HOW TO COMPLETE THIS TASK:
Copy each line below holding "font".

SOURCE INFORMATION:
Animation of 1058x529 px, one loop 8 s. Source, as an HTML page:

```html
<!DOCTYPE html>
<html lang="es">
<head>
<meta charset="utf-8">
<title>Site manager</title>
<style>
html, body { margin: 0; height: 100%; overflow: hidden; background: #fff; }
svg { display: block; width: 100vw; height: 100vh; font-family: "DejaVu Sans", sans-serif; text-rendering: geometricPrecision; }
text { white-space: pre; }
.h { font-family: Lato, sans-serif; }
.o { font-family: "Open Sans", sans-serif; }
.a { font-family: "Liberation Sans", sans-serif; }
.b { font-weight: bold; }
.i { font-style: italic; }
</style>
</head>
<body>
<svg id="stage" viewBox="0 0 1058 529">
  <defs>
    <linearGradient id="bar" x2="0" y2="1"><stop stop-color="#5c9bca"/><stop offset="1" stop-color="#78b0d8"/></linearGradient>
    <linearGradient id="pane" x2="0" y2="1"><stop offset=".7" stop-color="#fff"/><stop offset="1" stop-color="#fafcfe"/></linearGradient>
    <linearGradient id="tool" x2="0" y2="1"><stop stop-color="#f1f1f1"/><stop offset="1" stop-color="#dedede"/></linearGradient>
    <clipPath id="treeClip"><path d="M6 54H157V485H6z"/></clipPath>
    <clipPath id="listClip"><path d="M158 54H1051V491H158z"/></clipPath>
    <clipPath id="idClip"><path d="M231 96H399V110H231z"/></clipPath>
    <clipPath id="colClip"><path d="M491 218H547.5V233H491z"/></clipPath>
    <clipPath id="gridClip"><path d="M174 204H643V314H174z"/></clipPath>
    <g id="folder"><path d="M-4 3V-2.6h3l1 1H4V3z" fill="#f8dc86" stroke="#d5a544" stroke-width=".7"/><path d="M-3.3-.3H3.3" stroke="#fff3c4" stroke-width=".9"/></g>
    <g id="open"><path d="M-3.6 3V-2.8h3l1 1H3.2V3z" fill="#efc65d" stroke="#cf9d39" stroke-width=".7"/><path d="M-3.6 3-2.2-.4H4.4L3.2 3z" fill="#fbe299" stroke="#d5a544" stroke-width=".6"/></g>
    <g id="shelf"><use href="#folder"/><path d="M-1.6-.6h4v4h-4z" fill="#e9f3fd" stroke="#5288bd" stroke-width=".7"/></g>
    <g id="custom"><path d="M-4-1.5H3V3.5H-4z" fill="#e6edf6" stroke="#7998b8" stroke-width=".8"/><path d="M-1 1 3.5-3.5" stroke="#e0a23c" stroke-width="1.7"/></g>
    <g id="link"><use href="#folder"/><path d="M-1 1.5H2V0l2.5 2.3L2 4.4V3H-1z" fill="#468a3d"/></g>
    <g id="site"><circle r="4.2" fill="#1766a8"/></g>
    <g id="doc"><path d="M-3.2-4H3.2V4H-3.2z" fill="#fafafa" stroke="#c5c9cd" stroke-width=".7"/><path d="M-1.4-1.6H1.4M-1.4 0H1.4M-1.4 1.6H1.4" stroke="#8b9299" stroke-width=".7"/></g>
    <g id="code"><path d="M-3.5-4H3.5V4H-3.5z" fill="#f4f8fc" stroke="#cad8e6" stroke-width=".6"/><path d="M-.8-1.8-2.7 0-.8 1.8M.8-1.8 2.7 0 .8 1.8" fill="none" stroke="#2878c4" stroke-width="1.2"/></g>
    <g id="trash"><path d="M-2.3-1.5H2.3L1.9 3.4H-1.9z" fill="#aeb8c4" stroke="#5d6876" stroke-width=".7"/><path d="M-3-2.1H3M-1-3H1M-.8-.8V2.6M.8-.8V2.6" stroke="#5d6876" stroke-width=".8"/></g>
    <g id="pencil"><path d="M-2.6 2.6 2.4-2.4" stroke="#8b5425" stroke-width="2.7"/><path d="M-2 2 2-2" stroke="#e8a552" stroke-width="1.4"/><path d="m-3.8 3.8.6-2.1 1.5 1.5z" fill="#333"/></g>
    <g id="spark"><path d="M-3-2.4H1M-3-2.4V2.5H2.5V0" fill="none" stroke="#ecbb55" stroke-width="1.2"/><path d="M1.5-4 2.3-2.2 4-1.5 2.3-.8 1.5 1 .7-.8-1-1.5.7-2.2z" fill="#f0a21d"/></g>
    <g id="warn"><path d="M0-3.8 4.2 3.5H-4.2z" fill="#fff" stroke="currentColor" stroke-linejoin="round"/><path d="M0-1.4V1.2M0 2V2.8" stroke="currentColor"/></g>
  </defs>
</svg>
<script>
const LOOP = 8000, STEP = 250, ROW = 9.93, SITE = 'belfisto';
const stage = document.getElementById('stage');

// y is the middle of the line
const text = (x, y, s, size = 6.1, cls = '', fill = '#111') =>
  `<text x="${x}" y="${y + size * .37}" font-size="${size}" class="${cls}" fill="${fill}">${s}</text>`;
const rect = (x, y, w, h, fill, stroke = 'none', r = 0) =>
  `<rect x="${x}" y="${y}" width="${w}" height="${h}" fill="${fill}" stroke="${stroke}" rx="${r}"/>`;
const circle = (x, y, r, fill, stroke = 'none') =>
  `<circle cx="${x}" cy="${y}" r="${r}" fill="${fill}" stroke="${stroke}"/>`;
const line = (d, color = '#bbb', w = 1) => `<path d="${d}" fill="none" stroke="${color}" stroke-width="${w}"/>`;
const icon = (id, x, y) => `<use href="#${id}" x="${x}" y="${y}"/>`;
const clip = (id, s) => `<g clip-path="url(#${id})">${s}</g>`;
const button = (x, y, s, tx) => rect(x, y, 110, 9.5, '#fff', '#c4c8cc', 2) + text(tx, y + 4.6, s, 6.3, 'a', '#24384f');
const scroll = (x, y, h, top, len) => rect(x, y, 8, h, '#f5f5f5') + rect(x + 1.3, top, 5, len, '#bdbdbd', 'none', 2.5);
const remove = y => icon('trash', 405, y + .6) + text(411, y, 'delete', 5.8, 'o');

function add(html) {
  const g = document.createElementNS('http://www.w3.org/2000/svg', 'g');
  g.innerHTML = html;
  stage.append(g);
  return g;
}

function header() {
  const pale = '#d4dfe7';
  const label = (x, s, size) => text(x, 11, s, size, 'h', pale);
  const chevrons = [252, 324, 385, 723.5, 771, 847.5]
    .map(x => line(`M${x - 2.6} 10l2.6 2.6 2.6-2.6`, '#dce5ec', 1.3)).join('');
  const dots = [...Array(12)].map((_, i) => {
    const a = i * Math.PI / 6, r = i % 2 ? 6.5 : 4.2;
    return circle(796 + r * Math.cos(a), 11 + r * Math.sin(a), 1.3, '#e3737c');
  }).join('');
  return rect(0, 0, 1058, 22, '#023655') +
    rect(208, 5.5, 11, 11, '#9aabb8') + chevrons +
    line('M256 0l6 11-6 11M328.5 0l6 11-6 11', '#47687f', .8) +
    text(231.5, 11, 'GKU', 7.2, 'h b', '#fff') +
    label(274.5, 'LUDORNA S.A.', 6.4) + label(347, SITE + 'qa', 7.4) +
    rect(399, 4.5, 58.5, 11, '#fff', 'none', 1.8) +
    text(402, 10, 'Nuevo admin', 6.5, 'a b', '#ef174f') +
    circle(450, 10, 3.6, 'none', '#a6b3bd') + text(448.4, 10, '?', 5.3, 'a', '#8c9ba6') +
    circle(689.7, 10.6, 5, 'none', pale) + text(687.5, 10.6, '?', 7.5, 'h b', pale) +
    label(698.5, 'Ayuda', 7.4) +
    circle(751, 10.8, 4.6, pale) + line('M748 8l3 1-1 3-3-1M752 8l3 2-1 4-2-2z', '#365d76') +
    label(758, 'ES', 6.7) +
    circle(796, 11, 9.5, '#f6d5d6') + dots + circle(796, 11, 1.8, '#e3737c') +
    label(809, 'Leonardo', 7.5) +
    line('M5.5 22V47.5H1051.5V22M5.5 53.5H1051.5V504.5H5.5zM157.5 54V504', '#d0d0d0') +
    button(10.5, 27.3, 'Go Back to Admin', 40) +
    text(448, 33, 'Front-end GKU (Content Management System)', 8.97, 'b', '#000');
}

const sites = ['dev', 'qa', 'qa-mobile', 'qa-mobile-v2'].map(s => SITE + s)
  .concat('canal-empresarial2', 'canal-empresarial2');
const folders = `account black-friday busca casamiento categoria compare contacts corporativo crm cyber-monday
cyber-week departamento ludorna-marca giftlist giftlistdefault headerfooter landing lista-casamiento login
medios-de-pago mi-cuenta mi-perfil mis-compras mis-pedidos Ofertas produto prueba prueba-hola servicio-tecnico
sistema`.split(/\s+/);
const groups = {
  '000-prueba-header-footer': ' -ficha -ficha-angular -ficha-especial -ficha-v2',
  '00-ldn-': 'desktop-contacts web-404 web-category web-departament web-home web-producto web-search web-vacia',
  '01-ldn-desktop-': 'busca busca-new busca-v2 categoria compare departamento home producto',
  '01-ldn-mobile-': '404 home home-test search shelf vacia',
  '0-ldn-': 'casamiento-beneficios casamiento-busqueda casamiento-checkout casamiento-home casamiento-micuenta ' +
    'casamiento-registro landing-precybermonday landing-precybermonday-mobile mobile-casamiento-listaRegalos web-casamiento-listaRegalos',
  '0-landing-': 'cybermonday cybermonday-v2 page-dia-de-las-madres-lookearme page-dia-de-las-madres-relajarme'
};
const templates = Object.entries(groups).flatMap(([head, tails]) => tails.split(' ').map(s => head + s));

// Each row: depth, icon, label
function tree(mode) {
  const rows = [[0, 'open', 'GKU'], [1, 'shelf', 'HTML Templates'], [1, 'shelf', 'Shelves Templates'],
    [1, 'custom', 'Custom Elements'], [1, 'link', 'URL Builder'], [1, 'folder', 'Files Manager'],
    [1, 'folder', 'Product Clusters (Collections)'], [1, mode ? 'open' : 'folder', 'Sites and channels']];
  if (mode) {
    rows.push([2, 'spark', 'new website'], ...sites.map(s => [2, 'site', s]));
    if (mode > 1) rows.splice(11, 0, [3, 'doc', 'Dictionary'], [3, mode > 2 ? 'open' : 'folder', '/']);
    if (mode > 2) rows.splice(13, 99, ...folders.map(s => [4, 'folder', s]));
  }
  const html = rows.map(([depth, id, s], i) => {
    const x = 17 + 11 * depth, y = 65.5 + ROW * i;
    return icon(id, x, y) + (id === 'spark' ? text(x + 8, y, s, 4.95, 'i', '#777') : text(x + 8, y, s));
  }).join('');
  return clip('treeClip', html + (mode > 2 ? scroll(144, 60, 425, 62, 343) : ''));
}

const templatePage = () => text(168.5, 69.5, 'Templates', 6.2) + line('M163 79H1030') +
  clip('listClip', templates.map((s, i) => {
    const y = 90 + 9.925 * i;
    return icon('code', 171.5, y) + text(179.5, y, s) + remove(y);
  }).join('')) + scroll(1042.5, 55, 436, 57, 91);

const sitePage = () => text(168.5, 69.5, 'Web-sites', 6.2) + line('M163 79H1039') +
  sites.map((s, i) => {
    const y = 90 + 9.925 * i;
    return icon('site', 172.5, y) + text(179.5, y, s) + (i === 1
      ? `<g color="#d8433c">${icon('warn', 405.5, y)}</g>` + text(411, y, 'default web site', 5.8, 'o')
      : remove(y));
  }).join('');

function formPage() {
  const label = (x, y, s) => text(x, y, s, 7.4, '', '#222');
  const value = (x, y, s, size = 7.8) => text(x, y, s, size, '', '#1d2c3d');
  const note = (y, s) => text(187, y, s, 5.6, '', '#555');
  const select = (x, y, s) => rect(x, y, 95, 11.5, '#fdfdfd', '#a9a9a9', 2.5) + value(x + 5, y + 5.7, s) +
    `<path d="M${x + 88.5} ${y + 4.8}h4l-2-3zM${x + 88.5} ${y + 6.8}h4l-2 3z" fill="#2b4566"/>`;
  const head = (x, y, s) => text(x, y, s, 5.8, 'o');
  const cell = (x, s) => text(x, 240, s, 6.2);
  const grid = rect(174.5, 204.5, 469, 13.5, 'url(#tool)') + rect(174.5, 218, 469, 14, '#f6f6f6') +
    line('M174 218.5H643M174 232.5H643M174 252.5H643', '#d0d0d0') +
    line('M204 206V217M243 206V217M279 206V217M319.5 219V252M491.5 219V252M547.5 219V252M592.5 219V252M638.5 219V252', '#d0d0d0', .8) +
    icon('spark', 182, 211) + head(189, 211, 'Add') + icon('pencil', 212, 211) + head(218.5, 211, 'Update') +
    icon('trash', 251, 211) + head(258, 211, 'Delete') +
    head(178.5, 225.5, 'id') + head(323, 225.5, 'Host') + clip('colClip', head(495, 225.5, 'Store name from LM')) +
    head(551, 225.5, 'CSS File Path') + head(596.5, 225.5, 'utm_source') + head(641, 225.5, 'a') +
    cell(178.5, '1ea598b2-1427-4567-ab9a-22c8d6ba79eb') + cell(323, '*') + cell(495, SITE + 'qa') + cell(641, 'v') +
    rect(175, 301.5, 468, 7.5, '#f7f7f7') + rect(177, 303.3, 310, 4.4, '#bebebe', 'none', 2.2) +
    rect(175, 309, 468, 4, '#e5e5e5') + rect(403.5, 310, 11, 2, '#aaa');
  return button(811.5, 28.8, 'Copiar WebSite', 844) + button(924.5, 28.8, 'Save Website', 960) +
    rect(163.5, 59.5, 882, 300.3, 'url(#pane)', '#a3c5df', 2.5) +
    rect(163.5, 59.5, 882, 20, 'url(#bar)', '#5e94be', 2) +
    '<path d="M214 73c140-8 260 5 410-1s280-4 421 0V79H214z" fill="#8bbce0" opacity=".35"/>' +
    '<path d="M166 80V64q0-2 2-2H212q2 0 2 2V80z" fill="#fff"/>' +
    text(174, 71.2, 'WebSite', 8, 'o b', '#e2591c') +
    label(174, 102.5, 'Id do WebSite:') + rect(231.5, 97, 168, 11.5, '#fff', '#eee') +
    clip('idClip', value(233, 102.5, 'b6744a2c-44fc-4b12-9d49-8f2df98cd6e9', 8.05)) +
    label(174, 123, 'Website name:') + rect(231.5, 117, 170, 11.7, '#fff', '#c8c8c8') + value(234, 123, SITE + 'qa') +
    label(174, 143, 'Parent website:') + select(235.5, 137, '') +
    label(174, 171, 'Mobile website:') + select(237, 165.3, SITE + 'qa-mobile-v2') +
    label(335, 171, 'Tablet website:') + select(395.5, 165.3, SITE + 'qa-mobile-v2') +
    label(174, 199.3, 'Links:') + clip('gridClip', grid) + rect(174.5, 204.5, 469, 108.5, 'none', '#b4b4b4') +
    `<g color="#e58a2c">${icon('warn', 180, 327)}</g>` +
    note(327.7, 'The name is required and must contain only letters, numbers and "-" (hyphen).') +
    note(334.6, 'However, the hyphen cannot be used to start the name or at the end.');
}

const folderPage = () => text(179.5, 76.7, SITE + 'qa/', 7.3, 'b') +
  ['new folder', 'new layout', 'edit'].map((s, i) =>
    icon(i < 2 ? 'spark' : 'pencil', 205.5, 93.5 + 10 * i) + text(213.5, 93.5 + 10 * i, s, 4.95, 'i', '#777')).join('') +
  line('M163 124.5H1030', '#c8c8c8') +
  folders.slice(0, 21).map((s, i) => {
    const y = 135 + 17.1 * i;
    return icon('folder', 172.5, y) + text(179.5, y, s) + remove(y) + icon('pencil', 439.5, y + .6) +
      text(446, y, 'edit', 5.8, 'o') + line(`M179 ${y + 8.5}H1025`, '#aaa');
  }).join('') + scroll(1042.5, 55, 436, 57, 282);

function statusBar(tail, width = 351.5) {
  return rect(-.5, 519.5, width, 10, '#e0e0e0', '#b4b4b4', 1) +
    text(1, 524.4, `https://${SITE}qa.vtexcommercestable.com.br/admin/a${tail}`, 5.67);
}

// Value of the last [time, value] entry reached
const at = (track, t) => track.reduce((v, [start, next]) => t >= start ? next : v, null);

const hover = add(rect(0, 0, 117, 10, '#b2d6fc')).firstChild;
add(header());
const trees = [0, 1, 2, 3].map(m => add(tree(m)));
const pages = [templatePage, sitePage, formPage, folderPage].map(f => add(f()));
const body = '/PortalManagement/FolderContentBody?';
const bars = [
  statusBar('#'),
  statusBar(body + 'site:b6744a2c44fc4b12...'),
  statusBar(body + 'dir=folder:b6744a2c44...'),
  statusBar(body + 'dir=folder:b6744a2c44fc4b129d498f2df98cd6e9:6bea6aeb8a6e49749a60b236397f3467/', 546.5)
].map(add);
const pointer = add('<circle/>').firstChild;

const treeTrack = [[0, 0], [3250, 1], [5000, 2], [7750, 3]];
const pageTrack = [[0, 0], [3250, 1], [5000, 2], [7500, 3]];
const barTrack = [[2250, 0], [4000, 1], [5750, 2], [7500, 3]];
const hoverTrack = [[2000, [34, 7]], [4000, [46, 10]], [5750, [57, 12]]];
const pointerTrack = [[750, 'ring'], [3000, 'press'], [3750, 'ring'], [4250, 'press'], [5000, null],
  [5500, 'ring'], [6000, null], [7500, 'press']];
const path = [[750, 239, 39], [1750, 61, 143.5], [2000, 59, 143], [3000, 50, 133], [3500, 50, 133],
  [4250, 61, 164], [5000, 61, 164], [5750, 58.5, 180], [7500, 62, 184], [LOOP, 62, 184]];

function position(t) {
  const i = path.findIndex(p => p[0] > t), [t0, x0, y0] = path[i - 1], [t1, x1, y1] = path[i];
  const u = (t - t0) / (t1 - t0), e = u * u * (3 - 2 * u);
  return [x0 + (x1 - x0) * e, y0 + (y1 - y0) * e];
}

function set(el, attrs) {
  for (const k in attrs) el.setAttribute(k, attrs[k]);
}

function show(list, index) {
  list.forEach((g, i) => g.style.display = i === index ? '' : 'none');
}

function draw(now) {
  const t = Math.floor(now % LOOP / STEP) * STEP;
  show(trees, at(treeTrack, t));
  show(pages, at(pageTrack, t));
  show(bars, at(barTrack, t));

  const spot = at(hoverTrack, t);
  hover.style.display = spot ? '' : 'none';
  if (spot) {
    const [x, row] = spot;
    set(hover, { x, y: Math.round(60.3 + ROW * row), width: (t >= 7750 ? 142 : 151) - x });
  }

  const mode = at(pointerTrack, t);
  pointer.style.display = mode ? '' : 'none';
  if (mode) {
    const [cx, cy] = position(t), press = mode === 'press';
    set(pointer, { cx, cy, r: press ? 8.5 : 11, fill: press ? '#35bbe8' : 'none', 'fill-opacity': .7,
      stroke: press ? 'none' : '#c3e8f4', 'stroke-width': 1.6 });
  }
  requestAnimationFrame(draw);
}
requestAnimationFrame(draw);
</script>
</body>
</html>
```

EXPECTED ANSWER:
svg { display: block; width: 100vw; height: 100vh; font-family: "DejaVu Sans", sans-serif; text-rendering: geometricPrecision; }
.h { font-family: Lato, sans-serif; }
.o { font-family: "Open Sans", sans-serif; }
.a { font-family: "Liberation Sans", sans-serif; }
.b { font-weight: bold; }
.i { font-style: italic; }
  `<text x="${x}" y="${y + size * .37}" font-size="${size}" class="${cls}" fill="${fill}">${s}</text>`;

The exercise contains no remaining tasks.